Back to Journals » Journal of Pain Research » Volume 11

Parental chronic pain and internalizing symptoms in offspring: the role of adolescents’ social competence – the HUNT study

Authors Kaasbøll J, Lydersen S, Ranøyen I, Nilsen W, Indredavik MS

Received 13 May 2018

Accepted for publication 17 October 2018

Published 21 November 2018 Volume 2018:11 Pages 2915—2928

DOI https://doi.org/10.2147/JPR.S173787

Checked for plagiarism Yes

Review by Single anonymous peer review

Peer reviewer comments 2

Editor who approved publication: Dr Katherine Hanlon


Jannike Kaasbøll,1,2 Stian Lydersen,2 Ingunn Ranøyen,2,3 Wendy Nilsen,4 Marit S Indredavik2,3

1Department of Health Research, SINTEF, Trondheim, Norway; 2Department of Mental Health, Faculty of Medicine and Health Sciences, Regional Centre for Child and Youth Mental Health and Child Welfare (RKBU Central Norway), Norwegian University of Science and Technology (NTNU), Trondheim, Norway; 3Department of Children and Youth, Division of Mental Health Care, St. Olavs Hospital, Trondheim University Hospital, Trondheim, Norway; 4The Work Research Institute, OsloMet – Oslo Metropolitan University, Oslo, Norway

Background: A growing body of research suggests that the children of parents with chronic pain are at risk for internalizing symptoms. The mechanisms of such associations have not been as thoroughly examined. The aim of the present study was to investigate whether adolescents’ social competence mediates the association between parental chronic pain and offspring internalizing symptoms as well as whether these associations are moderated by adolescent gender.
Methods: The current study was based on cross-sectional data from the Nord-Trøndelag Health Study (HUNT 3), a Norwegian population-based health survey conducted in 2006–2008. The present sample comprised adolescents who had both parents participating (n=9,681). Structural equation modeling was used for the data analysis.
Results: Our results indicated that the association between concurrent maternal and paternal chronic pain and offspring’s symptoms of anxiety and depression was partly mediated by low social competence for girls (b(SE)=0.060 [0.030], P=0.043) but not for boys (b(SE)=−0.059 [0.040], P=0.146). This suggests that these associations are moderated by offspring gender.
Conclusion: The study extends the existing literature on the possible pathways between parental chronic pain and internalizing symptoms in the offspring. Identifying protective factors in the pathways between parental chronic pain and mental distress in children could guide measures that promote the wellbeing of the child and family of chronic pain sufferers.

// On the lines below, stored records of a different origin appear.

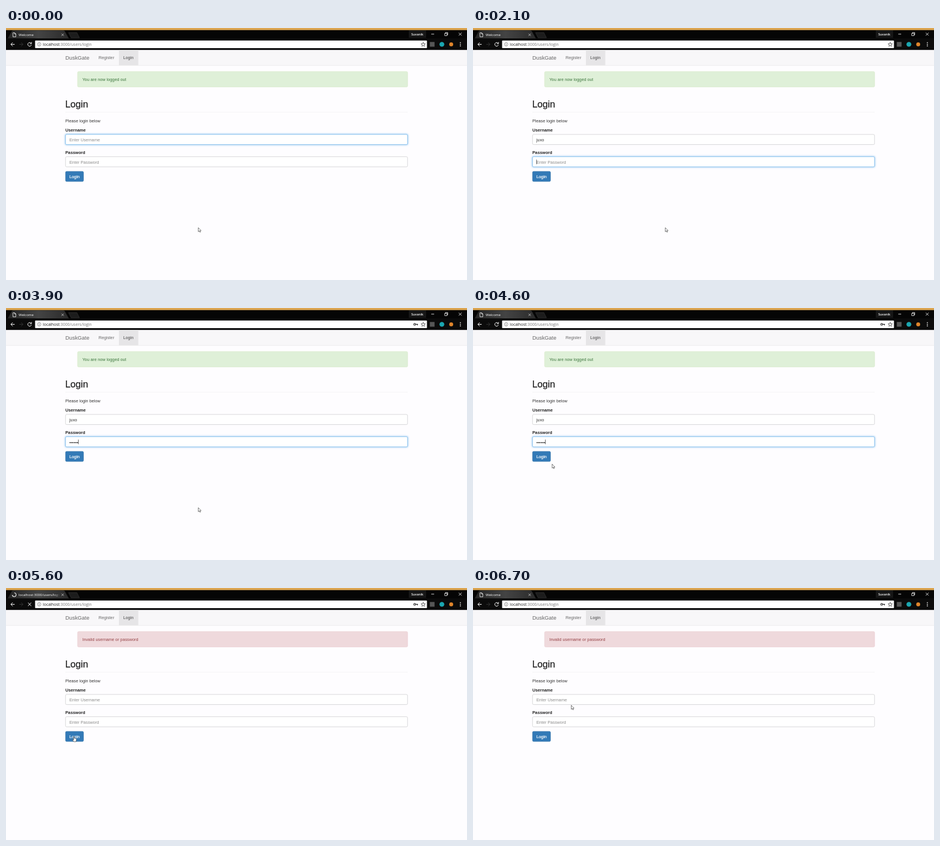
An HTML page that plays this animation: 800x438 px, repeating every 6800 ms.

```html
<!DOCTYPE html>
<html lang="en">
<head>
<meta charset="utf-8">
<title>Login form</title>
<style>
  html, body { margin: 0; width: 100%; height: 100%; overflow: hidden; background: #fefdff; }
  svg { display: block; width: 800px; height: 438px; }
  text { white-space: pre; }
  .page { font: 7.29px "Liberation Sans", Arial, sans-serif; fill: #333; }
  .ui { font: 6px "Open Sans", sans-serif; fill: #fff; }
  .bold { font-weight: bold; fill: #222; }
  .hint { fill: #8c8c8c; }
  .line { fill: none; stroke: #fff; stroke-width: 1; }
  .pointer { fill: #fff; stroke: #222; stroke-width: .6; stroke-linejoin: round; }
  .field { fill: #fff; stroke-width: .7; }
</style>
</head>
<body>
<svg viewBox="0 0 800 438">
  <defs>
    <linearGradient id="tabFill" x1="0" y1="0" x2="1" y2="0">
      <stop offset="0" stop-color="#242424"/><stop offset=".5" stop-color="#444"/><stop offset="1" stop-color="#2b2b2b"/>
    </linearGradient>
    <linearGradient id="fade" gradientUnits="userSpaceOnUse" x1="84" y1="0" x2="93" y2="0">
      <stop offset="0" stop-color="#fff"/><stop offset="1" stop-color="#fff" stop-opacity="0"/>
    </linearGradient>
    <filter id="blur" x="-5%" y="-50%" width="110%" height="200%"><feGaussianBlur stdDeviation="1.4"/></filter>
  </defs>

  <!-- browser window -->
  <rect width="800" height="438" fill="#fefdff"/>
  <rect width="800" height="38.3" fill="#050505"/>
  <rect width="800" height="3.7" fill="#dca550"/>
  <path d="M3 18 L10 5.5 Q11 4.3 13 4.3 H99 Q101 4.3 102 5.5 L109 18Z" fill="url(#tabFill)"/>
  <path d="M108.5 8 H123 L127.5 17 H113Z" fill="#1c1c1c" stroke="#3a3a3a" stroke-width=".6"/>
  <rect y="18" width="800" height="20.3" fill="#0b0b0b"/>
  <path id="doc" class="line" d="M12 8.3 H15 L17 10.3 V15.3 H12Z M15 8.3 V10.3 H17" style="stroke-width:.8"/>
  <circle id="spinner" class="line" cx="14.2" cy="11.7" r="3.3" stroke-dasharray="14.5 7"/>
  <text id="title" class="ui" x="22" y="14" style="fill:url(#fade)"></text>
  <path class="line" d="M96.3 9.8 l4 4 m0 -4 l-4 4" style="stroke:#ccc;stroke-width:.8"/>
  <rect x="699" y="4" width="30" height="13" fill="#171717"/>
  <text class="ui" x="703.3" y="12.7" style="font-size:5.5px;font-weight:600">Suvanik</text>
  <path class="line" d="M738 10.6 h5 M761.3 9.3 h4 v4 h-4Z M762.6 9.3 v-1.4 h4 v4 h-1.3 M785.7 8.2 l5 5 m0 -5 l-5 5" style="stroke-width:.8"/>

  <path class="line" d="M15 28.4 H8.6 M11.6 25.2 L8.4 28.4 L11.6 31.6"/>
  <path class="line" d="M23 28.4 H29.4 M26.4 25.2 L29.6 28.4 L26.4 31.6" style="stroke:#333"/>
  <path id="reload" class="line" d="M43.4 26.3 A3.2 3.2 0 1 0 44.1 29.3 M44.2 24.5 V27.3 H41.4"/>
  <path id="stop" class="line" d="M38.2 25.6 l5.6 5.6 m0 -5.6 l-5.6 5.6"/>
  <rect x="50.5" y="21.8" width="680" height="13.2" rx="1" fill="#fff"/>
  <circle cx="57.6" cy="28.4" r="3" fill="none" stroke="#666" stroke-width=".7"/>
  <path d="M57.6 26.5 v.8 M57.6 28 v2.1" stroke="#666" stroke-width=".8"/>
  <text class="ui" x="64" y="31" style="font-size:6.92px;fill:#777"><tspan fill="#222">localhost</tspan>:3000/users/login</text>
  <g id="key" fill="none" stroke="#333" stroke-width="1.2">
    <circle cx="709.2" cy="28.4" r="1.6"/><path d="M710.8 28.4 H715 M713.8 28.4 v1.8"/>
  </g>
  <path id="star" fill="none" stroke="#444" stroke-width=".8"/>
  <rect x="735.5" y="24.3" width="8.2" height="8.2" fill="#565656"/>
  <circle cx="756.4" cy="28.4" r="4.2" fill="#1ba6b0"/>
  <circle cx="772.6" cy="28.4" r="3.4" fill="#e0852b"/>
  <path d="M788.5 24.8 v1.5 m0 1.4 v1.5 m0 1.4 v1.5" stroke="#fff" stroke-width="1.5"/>

  <!-- web page -->
  <g class="page">
    <rect y="38.3" width="800" height="26.7" fill="#f8f7f9"/>
    <path d="M0 65.1 H800" stroke="#e5e4e6" stroke-width=".7"/>
    <rect x="196" y="38.3" width="33.6" height="26.5" fill="#e6e5e7"/>
    <text x="103" y="54.7" style="font-size:9.375px" fill="#666">DuskGate</text>
    <text x="160.7" y="54.2" fill="#666">Register</text>
    <text x="203.4" y="54.2" fill="#444">Login</text>

    <rect id="alert" x="124.2" y="75.7" width="572.8" height="26.8" rx="2" stroke-width=".6"/>
    <text id="message" x="132.4" y="91.7"></text>

    <text x="102.8" y="137.6" style="font-size:16.2px;stroke:#222;stroke-width:.25;fill:#222">Login</text>
    <path d="M103 146.2 H697" stroke="#ececee" stroke-width=".6"/>
    <text x="103" y="164.3">Please login below</text>
    <text class="bold" x="103" y="179.8">Username</text>
    <text class="bold" x="103" y="218.6">Password</text>
    <g id="fields"></g>

    <rect id="button" x="103.3" y="249.2" width="31.2" height="17.6" rx="2"/>
    <text x="110" y="260.8" style="fill:#fff;stroke:#fff;stroke-width:.2">Login</text>
  </g>

  <path id="arrow" class="pointer" d="M0 0 V7 L1.7 5.6 L2.8 8 L3.9 7.5 L2.8 5.2 H4.9Z"/>
  <path id="hand" class="pointer" d="M-.7 .6 Q0 -.4 .7 .6 V3.2 L3.6 3.9 Q4.4 4.2 4.2 5.4 L3.6 9 H-.4 L-2.8 5.8 Q-2.6 4.8 -1.6 5.4 L-.7 6.2Z"/>
</svg>

<script>
const LOOP = 6800, STEP = 100;
const USER = "juxo", PASSWORD_LENGTH = 6;
const $ = id => document.getElementById(id);
const clamp = v => Math.max(0, Math.min(1, v));
const ramp = (t, from, to) => clamp((t - from) / (to - from));
const show = (el, on) => el.setAttribute("visibility", on ? "visible" : "hidden");
const set = (el, attrs) => { for (const k in attrs) el.setAttribute(k, attrs[k]); };

function make(tag, attrs) {
  const el = document.createElementNS("http://www.w3.org/2000/svg", tag);
  set(el, attrs);
  return $("fields").appendChild(el);
}

function makeField(y, hint) {
  const box = { x: 103.3, y, width: 593.5, height: 17.6, rx: 2 };
  const glow = make("rect", { ...box, fill: "none", stroke: "#66afe9", "stroke-width": 2, filter: "url(#blur)" });
  const frame = make("rect", { ...box, class: "field" });
  const text = make("text", { x: 110, y: y + 12 });
  const caret = make("path", { stroke: "#222", "stroke-width": .7 });
  return (value, focus, caretOn) => {
    const mix = (a, b) => Math.round(a + (b - a) * focus);
    set(glow, { opacity: focus * focus * .7 });
    set(frame, { stroke: `rgb(${mix(200, 102)},${mix(200, 175)},${mix(202, 233)})` });
    text.textContent = value || hint;
    text.setAttribute("class", value ? "" : "hint");
    const x = 110.3 + (value ? text.getComputedTextLength() : 0);
    set(caret, { d: `M${x} ${y + 5} v8` });
    show(caret, caretOn);
  };
}

const username = makeField(185, "Enter Username");
const password = makeField(223.7, "Enter Password");

const starPoints = Array.from({ length: 10 }, (_, i) => {
  const r = i % 2 ? 1.7 : 3.9, a = i * Math.PI / 5;
  return [724 + r * Math.sin(a), 28.7 - r * Math.cos(a)];
});
$("star").setAttribute("d", "M" + starPoints.join("L") + "Z");

// pointer stops: time, x, y
const stops = [[3900, 333.7, 347], [4300, 195, 311], [4900, 118, 258], [6300, 118, 258], [6700, 170.5, 203.8]];

function pointerAt(t) {
  const i = stops.findIndex(s => s[0] > t);
  if (i < 1) return (i ? stops[stops.length - 1] : stops[0]).slice(1);
  const [a, b] = [stops[i - 1], stops[i]];
  const p = ramp(t, a[0], b[0]), e = i === 1 ? p : 1 - (1 - p) ** 2;
  return [a[1] + (b[1] - a[1]) * e, a[2] + (b[2] - a[2]) * e];
}

function draw(t) {
  const failed = t >= 5500, loading = t >= 5300 && t < 5900;

  // browser controls
  $("title").textContent = loading ? "localhost:3000/users/login" : "Welcome";
  show($("doc"), !loading);
  show($("spinner"), loading);
  set($("spinner"), { transform: `rotate(${(t - 5700) * .36 - 50} 14.2 11.7)` });
  show($("reload"), !loading);
  show($("stop"), loading);
  show($("key"), t >= 3700);

  // alert
  set($("alert"), failed ? { fill: "#efd9dc", stroke: "#e9cbd1" } : { fill: "#dff0d8", stroke: "#d6e9c6" });
  $("message").textContent = failed ? "Invalid username or password" : "You are now logged out";
  set($("message"), { style: `fill:${failed ? "#964246" : "#3c763d"}` });

  // form
  const typed = failed ? 0 : Math.floor(clamp((t - 100) / 400) * USER.length);
  const dots = failed ? 0 : Math.floor(clamp((t - 3000) / 600) * PASSWORD_LENGTH);
  const tabbed = ramp(t, 900, 1100), left = ramp(t, 5000, 5200);
  const blinkStart = t < 3000 ? 900 : Math.min(t, 3600);
  const blinkOn = (t - blinkStart) % 1000 < 500;
  username(USER.slice(0, typed), 1 - tabbed, t >= 200 && t < 900);
  password("•".repeat(dots), failed ? 0 : tabbed * (1 - left), t >= 900 && t < 5000 && blinkOn);

  // pointer and button
  const [x, y] = pointerAt(t);
  const over = x > 103 && x < 135 && y > 249 && y < 267;
  const pressed = t >= 5000 && t < 5300;
  const hover = over && !failed;
  set($("button"), {
    fill: pressed ? "#204d74" : hover ? "#286090" : "#337ab7",
    stroke: pressed ? "#5b9bd0" : hover ? "#204d74" : "#2e6da4",
    "stroke-width": pressed ? 1 : .6
  });
  for (const id of ["arrow", "hand"]) {
    set($(id), { transform: `translate(${x} ${y})` });
    show($(id), over === (id === "hand"));
  }
}

function tick() {
  const t = performance.now() % LOOP;
  draw(Math.floor(t / STEP) * STEP);
  requestAnimationFrame(tick);
}
tick();
</script>
</body>
</html>
```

Keywords: chronic pain, adolescents, social competence, anxiety, depression, sex differences

Creative Commons License This work is published and licensed by Dove Medical Press Limited. The full terms of this license are available at https://www.dovepress.com/terms.php and incorporate the Creative Commons Attribution - Non Commercial (unported, v3.0) License. By accessing the work you hereby accept the Terms. Non-commercial uses of the work are permitted without any further permission from Dove Medical Press Limited, provided the work is properly attributed. For permission for commercial use of this work, please see paragraphs 4.2 and 5 of our Terms.

Download Article [PDF]  View Full Text [HTML][Machine readable]